■ **Your goal**:
Filter these entries, keeping only lines that hold the word "transform".

Stored data:
================

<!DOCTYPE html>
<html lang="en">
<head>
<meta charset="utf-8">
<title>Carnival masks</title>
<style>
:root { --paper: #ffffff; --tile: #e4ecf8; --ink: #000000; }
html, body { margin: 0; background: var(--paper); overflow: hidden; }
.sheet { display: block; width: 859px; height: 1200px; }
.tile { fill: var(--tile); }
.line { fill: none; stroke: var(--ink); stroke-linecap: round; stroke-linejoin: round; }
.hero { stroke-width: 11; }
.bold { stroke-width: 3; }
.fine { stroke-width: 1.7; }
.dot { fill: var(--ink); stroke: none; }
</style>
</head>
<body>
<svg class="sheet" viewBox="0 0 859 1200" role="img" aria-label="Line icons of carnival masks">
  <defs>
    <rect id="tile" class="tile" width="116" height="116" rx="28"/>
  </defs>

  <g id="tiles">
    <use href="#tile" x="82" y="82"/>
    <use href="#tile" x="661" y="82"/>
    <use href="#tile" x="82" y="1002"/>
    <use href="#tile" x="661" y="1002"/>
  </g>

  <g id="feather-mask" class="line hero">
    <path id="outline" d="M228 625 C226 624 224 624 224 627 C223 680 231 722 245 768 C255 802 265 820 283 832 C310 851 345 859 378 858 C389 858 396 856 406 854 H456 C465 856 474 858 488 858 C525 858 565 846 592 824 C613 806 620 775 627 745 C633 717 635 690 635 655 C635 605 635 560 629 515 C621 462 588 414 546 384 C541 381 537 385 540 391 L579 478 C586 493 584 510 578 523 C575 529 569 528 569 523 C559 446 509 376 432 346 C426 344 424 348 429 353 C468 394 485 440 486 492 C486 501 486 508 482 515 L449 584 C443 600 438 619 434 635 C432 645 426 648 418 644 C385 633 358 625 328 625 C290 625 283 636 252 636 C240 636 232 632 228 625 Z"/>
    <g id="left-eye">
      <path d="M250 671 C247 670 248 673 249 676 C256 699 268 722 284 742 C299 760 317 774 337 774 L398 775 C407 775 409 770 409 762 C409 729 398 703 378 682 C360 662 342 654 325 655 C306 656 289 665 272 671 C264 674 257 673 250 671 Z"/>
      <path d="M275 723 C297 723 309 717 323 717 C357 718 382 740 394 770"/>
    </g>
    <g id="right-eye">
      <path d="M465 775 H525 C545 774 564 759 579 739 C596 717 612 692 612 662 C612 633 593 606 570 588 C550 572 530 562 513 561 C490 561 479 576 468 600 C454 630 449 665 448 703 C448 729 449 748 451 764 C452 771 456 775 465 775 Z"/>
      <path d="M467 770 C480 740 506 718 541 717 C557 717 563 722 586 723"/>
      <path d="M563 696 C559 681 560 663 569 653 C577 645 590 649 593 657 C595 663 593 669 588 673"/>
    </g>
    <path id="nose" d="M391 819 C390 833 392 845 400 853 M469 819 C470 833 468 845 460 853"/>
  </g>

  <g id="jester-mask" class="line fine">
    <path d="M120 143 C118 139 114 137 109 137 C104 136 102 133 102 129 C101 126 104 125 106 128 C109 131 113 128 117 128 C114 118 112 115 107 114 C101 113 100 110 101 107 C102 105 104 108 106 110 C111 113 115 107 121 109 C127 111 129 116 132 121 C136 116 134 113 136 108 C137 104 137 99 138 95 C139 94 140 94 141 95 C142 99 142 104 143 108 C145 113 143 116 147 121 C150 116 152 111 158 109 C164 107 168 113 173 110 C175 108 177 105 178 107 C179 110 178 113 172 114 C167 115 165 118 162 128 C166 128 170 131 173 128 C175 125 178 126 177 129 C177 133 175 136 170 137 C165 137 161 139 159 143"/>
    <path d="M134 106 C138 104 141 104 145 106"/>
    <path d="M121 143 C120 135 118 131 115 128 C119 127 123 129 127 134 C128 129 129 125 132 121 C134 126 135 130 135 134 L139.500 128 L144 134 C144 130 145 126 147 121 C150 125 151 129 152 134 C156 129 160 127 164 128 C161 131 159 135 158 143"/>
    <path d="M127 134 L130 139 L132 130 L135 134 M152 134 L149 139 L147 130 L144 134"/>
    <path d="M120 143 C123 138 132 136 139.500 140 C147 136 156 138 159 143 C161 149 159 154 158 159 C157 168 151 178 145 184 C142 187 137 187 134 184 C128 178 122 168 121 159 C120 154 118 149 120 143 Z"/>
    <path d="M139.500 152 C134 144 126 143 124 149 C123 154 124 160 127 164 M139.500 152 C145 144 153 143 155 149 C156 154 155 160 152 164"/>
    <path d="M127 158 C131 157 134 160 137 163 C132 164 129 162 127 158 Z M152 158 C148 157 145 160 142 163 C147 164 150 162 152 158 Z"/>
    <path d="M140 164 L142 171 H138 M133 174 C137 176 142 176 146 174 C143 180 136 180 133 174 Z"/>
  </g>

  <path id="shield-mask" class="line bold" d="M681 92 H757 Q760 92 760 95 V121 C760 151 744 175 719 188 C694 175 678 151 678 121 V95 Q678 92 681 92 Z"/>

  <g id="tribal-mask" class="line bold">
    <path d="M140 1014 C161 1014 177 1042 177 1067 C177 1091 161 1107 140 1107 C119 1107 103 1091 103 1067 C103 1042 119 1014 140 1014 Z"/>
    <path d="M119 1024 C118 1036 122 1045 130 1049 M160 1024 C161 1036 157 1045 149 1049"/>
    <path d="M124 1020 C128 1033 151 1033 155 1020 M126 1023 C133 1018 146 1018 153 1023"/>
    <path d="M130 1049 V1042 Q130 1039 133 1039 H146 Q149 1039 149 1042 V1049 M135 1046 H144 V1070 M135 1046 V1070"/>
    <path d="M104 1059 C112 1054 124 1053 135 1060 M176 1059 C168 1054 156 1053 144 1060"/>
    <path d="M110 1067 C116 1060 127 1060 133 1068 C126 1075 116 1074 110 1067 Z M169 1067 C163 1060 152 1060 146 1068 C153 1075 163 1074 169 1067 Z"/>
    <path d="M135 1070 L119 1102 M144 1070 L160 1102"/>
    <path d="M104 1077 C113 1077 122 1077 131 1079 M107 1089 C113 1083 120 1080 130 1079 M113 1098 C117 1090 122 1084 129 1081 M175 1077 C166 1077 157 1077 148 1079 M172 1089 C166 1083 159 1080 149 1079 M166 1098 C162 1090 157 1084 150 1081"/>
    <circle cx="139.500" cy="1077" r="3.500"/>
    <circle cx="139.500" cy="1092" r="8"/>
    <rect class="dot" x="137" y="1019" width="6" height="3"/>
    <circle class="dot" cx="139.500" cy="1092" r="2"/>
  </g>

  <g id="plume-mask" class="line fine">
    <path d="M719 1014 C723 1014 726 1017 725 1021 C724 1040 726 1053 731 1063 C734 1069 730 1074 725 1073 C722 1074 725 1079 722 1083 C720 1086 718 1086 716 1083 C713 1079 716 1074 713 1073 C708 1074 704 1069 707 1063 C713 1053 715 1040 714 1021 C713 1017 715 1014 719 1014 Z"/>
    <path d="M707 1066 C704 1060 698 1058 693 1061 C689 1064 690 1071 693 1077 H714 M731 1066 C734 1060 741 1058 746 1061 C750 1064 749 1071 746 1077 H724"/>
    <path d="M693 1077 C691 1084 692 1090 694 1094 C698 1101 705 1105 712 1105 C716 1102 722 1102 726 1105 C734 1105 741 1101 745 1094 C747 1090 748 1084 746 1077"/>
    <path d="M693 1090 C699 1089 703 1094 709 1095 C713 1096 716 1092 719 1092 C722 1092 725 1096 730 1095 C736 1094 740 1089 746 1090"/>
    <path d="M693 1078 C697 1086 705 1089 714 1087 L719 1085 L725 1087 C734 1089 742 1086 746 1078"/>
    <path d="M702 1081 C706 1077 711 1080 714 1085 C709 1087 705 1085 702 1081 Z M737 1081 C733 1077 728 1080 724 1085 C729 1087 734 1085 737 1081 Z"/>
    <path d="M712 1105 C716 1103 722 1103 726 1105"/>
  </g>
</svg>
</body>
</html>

================

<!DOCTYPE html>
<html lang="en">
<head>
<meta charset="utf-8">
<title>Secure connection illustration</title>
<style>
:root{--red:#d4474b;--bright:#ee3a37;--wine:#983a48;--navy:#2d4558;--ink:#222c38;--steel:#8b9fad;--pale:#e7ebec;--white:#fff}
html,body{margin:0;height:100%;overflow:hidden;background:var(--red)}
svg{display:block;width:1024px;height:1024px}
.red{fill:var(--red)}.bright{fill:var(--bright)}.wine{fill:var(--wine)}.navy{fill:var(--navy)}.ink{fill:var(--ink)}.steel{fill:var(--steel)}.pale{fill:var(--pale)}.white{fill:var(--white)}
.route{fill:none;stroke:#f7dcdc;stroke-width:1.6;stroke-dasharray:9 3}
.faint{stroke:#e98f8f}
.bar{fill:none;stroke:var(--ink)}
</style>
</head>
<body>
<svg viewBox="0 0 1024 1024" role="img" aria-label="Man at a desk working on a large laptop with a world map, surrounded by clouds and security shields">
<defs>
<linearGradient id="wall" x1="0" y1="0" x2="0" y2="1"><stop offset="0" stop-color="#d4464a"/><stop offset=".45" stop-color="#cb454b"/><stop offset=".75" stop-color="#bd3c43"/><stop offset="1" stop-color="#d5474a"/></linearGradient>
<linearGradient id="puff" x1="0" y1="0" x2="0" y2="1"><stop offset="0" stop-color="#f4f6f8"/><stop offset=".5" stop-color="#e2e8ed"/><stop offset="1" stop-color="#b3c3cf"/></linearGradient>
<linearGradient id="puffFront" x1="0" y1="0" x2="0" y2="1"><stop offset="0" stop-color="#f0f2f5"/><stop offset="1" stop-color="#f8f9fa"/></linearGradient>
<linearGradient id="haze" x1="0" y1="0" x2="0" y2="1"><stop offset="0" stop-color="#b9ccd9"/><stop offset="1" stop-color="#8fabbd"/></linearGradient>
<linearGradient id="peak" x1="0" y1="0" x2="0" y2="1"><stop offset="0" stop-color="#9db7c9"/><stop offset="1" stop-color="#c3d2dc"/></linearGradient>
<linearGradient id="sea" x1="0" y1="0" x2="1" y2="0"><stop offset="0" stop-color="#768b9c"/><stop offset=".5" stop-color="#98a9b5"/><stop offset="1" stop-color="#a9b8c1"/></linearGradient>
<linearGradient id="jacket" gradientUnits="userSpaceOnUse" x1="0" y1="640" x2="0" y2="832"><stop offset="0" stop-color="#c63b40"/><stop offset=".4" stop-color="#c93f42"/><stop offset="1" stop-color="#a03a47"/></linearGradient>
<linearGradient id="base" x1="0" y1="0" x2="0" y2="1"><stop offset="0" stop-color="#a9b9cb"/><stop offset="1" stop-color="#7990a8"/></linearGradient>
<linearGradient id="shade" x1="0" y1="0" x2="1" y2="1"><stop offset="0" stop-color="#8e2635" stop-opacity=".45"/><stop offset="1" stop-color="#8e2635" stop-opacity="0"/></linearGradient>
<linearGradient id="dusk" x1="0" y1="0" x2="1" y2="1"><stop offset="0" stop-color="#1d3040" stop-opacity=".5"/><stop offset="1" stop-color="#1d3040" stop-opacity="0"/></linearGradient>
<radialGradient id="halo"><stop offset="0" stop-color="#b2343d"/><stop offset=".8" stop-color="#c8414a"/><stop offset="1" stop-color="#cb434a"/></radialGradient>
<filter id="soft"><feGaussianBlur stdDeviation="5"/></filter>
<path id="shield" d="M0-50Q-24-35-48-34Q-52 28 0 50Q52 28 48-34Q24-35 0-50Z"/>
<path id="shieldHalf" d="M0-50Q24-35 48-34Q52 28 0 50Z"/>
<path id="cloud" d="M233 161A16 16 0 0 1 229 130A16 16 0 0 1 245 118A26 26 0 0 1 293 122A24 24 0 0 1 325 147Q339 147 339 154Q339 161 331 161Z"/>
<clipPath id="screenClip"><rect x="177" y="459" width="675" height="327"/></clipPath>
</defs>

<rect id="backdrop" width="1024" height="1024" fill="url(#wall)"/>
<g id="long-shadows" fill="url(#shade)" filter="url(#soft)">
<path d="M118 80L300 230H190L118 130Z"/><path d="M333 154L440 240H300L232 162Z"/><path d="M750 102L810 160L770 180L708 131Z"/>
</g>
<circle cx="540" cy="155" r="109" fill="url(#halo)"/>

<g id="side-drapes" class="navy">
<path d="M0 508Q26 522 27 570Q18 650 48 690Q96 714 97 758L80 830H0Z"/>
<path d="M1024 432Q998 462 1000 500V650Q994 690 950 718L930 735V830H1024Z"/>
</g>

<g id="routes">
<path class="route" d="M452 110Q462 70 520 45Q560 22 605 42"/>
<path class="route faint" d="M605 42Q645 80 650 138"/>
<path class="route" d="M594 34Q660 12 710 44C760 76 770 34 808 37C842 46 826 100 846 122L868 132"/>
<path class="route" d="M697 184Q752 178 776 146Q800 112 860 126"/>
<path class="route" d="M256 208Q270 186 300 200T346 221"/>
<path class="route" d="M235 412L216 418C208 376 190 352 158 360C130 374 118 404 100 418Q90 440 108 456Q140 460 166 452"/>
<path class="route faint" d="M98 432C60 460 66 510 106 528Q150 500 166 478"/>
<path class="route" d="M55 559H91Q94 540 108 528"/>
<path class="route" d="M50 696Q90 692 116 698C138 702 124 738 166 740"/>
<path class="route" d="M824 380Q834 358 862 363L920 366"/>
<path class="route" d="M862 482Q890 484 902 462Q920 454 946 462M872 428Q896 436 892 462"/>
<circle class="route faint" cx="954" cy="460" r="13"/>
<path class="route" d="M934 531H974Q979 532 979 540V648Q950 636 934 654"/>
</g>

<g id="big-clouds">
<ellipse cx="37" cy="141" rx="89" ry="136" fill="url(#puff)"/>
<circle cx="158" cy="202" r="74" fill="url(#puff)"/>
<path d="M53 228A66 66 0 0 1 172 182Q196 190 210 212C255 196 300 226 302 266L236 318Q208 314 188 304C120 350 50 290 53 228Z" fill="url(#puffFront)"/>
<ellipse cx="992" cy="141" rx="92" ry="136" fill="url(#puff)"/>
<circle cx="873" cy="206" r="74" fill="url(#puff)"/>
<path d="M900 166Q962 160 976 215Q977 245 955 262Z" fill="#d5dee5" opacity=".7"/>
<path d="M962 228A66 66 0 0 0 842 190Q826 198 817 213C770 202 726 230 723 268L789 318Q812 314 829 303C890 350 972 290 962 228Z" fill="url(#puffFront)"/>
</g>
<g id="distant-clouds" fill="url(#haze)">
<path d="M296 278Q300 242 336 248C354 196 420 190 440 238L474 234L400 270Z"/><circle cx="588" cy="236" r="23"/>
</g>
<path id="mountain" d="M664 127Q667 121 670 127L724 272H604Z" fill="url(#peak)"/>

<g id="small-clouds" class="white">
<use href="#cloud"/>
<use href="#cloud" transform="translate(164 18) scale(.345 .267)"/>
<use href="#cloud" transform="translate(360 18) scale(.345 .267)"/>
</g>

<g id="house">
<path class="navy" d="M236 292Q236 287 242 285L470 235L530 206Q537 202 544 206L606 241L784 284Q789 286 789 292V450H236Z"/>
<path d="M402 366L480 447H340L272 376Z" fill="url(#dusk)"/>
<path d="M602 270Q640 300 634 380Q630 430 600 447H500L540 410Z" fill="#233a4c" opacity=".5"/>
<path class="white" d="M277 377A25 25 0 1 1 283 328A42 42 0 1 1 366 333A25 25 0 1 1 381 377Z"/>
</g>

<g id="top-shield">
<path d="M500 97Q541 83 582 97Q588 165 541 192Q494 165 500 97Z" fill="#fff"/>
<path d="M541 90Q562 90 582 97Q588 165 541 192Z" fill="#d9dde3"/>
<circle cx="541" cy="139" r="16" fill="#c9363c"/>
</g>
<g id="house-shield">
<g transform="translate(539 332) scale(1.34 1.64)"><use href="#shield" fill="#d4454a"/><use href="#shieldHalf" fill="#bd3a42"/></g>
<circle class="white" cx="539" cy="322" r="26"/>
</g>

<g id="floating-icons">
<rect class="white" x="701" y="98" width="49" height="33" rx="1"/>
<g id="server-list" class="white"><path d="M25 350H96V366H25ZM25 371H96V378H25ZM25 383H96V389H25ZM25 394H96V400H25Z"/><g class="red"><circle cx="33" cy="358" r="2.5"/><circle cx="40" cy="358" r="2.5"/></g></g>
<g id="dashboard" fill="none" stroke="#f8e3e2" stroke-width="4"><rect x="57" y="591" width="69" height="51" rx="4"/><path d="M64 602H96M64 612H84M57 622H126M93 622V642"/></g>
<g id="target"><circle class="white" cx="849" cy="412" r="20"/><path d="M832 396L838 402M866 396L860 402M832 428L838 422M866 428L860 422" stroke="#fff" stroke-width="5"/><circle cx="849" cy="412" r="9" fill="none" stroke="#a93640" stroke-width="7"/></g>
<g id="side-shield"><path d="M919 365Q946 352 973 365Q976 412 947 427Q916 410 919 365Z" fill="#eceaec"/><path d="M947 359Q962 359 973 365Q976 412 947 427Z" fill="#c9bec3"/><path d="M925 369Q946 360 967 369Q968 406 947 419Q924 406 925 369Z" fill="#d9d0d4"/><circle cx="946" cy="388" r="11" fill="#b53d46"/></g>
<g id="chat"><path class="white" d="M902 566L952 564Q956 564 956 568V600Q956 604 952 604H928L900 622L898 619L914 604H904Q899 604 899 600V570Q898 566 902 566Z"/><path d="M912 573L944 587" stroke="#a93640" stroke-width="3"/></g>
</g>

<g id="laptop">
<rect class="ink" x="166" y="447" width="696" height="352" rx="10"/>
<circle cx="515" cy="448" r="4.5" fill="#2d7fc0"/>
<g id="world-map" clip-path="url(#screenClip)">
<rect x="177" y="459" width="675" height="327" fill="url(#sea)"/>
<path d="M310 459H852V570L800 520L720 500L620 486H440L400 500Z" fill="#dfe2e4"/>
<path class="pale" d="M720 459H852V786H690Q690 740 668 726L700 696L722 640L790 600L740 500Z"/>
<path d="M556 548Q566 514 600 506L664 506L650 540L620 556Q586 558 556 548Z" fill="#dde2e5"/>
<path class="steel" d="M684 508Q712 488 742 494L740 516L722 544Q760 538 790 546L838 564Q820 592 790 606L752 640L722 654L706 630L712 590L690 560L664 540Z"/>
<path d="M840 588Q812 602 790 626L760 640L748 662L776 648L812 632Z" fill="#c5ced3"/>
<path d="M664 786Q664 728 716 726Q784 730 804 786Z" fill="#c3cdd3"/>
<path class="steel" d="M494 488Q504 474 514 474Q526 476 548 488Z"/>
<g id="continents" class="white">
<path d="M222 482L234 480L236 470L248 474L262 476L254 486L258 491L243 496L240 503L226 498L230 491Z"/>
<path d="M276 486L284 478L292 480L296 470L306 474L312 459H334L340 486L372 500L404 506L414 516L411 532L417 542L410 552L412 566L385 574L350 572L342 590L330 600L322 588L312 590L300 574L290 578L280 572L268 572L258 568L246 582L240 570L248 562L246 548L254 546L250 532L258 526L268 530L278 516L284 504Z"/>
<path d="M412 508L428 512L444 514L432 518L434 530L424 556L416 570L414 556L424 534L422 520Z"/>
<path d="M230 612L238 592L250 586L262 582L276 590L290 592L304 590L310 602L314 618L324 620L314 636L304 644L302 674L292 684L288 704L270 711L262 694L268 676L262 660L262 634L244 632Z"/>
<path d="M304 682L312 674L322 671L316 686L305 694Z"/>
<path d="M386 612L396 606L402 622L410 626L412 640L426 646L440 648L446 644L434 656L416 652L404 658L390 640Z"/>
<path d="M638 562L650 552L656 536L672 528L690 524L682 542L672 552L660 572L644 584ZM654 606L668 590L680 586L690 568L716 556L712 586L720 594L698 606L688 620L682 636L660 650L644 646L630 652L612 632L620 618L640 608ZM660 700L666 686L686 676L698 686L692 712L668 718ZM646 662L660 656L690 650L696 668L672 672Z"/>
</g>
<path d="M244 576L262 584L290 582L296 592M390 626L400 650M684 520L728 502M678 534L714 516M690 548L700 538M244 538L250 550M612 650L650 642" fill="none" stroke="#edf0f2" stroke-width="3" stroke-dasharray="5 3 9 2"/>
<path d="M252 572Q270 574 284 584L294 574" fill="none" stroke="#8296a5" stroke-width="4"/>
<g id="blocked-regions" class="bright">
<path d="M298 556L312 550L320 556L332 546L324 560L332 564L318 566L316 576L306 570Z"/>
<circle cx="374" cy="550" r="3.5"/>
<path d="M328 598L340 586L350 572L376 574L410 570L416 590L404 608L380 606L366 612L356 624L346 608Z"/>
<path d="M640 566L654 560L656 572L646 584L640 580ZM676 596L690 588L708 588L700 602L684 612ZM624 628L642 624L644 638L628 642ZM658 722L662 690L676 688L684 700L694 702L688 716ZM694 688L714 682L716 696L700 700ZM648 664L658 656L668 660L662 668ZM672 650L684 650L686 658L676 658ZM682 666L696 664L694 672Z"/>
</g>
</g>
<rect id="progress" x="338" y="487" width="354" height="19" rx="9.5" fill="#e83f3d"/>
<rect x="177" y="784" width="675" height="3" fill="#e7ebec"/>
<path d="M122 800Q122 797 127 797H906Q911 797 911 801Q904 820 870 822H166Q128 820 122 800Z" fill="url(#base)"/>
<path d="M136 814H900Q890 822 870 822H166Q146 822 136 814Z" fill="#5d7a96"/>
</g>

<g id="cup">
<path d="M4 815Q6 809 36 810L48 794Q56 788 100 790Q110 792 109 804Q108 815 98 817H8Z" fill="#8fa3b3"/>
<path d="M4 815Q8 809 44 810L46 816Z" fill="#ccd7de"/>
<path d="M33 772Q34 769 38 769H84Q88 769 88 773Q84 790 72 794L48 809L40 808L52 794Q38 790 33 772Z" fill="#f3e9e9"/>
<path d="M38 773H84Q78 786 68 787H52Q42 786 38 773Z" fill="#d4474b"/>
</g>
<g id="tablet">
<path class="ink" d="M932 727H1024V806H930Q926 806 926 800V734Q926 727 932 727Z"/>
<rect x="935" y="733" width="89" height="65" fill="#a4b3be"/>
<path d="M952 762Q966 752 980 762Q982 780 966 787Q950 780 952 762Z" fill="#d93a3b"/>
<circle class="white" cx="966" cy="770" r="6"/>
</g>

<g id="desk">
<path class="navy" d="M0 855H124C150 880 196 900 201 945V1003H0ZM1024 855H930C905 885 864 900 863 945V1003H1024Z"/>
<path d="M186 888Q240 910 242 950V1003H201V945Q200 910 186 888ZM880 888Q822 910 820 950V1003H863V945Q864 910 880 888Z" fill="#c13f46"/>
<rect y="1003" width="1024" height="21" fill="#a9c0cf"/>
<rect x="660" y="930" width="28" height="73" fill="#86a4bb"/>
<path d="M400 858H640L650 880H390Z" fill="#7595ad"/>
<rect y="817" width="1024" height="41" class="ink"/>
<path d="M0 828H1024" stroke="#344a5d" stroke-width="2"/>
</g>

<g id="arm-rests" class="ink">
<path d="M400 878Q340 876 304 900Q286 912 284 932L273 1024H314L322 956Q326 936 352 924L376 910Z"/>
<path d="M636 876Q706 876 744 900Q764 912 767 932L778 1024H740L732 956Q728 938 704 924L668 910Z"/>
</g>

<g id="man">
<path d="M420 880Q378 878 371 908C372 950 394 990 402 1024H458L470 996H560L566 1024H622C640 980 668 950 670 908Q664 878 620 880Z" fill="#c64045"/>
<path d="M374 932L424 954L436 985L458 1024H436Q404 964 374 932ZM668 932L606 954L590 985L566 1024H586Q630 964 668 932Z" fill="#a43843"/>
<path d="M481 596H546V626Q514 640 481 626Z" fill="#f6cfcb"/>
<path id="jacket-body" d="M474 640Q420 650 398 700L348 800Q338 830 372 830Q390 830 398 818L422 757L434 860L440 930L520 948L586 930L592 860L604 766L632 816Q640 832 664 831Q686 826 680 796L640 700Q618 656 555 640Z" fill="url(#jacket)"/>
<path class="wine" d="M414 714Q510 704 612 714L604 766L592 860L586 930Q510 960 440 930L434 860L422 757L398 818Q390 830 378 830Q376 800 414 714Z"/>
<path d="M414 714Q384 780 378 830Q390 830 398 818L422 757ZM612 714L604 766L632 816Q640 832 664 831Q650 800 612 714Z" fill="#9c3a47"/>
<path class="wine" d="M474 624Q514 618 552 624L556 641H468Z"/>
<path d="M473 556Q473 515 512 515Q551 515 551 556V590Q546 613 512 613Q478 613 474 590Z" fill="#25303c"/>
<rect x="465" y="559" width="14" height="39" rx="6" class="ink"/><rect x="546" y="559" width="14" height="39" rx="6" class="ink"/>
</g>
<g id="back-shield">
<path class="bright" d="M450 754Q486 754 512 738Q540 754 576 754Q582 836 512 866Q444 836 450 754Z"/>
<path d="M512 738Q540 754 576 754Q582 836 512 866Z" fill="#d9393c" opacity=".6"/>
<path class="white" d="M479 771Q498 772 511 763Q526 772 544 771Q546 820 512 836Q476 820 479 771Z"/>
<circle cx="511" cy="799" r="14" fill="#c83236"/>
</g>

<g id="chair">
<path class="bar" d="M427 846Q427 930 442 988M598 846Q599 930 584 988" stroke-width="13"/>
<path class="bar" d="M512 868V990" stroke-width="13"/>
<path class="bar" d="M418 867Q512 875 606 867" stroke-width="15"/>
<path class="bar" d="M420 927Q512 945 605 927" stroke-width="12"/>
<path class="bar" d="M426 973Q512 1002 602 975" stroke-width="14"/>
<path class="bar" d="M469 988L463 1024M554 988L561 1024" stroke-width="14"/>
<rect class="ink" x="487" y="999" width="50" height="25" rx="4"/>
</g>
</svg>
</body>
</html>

================

■ **Output of the exercise**:
<use href="#cloud" transform="translate(164 18) scale(.345 .267)"/>
<use href="#cloud" transform="translate(360 18) scale(.345 .267)"/>
<g transform="translate(539 332) scale(1.34 1.64)"><use href="#shield" fill="#d4454a"/><use href="#shieldHalf" fill="#bd3a42"/></g>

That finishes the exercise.